Last week, I received a phone call, an email, and a personal visit in the store from three different individuals who were each reporting the occurrence of a Rufous hummingbird in their yard. Wow, that seems really early! But, then again, they have a long way to go!
I suppose in some ways it is not surprising that male Rufous hummingbirds are showing up already. Male Anna’s hummingbirds – our most common hummingbird species in the Prescott area – start showing up in January and February. The difference between the two species is that Anna’s will stay here while Rufous hummingbirds are just passing through Prescott on their way to points thousands of miles to the north of us.
We all know how aggressive and territorial hummingbirds are. There is a competitive advantage for hummingbirds to come back early. If they are the first to arrive at a home with a hummingbird feeder, they lay claim to the feeder and the surrounding habitat. When other hummingbirds come back weeks later, they are harassed, chased and prevented from frequenting the feeder.
This is the reason many homeowners put up multiple hummingbird feeders. During the peak season, I have eight hummingbird feeders out in my yard. They still fight, but at least more hummingbirds are able to drink.
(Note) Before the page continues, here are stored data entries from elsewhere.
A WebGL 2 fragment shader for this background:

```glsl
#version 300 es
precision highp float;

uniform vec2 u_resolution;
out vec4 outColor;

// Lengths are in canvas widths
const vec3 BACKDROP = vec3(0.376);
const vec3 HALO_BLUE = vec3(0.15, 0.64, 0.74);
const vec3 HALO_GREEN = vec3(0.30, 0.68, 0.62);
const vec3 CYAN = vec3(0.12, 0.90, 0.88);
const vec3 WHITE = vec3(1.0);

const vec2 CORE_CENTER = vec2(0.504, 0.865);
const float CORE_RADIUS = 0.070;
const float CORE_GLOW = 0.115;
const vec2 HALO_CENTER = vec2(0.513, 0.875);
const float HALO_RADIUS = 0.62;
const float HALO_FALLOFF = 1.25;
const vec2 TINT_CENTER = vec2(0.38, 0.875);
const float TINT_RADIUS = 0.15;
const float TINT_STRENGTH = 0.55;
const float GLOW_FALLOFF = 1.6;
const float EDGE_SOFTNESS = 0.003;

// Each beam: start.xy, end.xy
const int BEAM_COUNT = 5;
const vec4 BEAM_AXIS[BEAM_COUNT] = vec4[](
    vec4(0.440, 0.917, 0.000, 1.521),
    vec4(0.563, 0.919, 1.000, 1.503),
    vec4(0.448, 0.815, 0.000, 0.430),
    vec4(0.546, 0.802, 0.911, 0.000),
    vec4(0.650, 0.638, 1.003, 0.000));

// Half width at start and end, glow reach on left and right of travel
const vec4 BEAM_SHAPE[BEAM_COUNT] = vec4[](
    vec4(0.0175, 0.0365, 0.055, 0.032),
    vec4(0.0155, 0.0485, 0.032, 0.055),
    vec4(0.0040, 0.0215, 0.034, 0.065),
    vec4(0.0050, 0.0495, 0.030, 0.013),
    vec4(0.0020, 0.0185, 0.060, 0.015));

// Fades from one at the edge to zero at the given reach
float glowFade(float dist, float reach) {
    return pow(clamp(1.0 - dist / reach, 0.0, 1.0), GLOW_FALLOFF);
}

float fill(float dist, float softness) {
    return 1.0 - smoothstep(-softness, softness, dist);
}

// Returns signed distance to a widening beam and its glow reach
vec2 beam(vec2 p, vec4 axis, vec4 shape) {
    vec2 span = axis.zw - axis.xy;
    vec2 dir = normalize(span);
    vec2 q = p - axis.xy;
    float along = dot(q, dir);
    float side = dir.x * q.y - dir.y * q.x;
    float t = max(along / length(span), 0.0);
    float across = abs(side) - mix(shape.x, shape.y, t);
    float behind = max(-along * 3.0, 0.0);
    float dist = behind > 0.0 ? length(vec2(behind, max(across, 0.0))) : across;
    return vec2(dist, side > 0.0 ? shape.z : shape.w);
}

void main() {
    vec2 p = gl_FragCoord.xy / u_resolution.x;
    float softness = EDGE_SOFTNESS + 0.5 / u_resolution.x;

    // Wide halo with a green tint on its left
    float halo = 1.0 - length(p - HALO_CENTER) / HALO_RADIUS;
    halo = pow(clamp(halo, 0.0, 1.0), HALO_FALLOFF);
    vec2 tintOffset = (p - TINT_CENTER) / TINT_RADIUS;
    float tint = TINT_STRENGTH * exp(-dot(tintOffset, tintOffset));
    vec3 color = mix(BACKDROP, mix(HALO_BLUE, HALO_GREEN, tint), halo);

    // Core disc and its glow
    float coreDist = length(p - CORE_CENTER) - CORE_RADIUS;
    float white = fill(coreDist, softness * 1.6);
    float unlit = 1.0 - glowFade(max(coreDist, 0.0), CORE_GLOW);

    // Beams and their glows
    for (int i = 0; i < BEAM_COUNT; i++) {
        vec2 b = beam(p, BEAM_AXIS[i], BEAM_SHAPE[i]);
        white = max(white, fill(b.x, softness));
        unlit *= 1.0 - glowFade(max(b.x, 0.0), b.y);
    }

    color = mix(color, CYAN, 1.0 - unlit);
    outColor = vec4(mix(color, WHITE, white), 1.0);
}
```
Rufous hummingbirds are not a breeding species in our area – they are considered a transient species. They neither winter nor summer here; they just pass through our area on their way north in the spring and on their way south in the fall.
The month of August is the peak season for migrating hummingbirds. It is during August that you can experience a feeding frenzy at your feeders with Anna’s, black-chinned, Rufous, broad-tailed, and occasionally calliope hummingbirds all “tanking up” in preparation for migration. By mid-September, most of the hummingbirds are gone with the exception of lingering Anna’s.
While it may seem early, I would encourage you to get at least one hummingbird feeder out right away. It wouldn’t surprise me if your feeder is discovered in just a day or two. Gradually, as more and more hummingbirds start showing up, you can put out more and more feeders. Don’t be surprised if a woodpecker tries to take advantage of your hummingbird feeder – they also love the sugar water solution.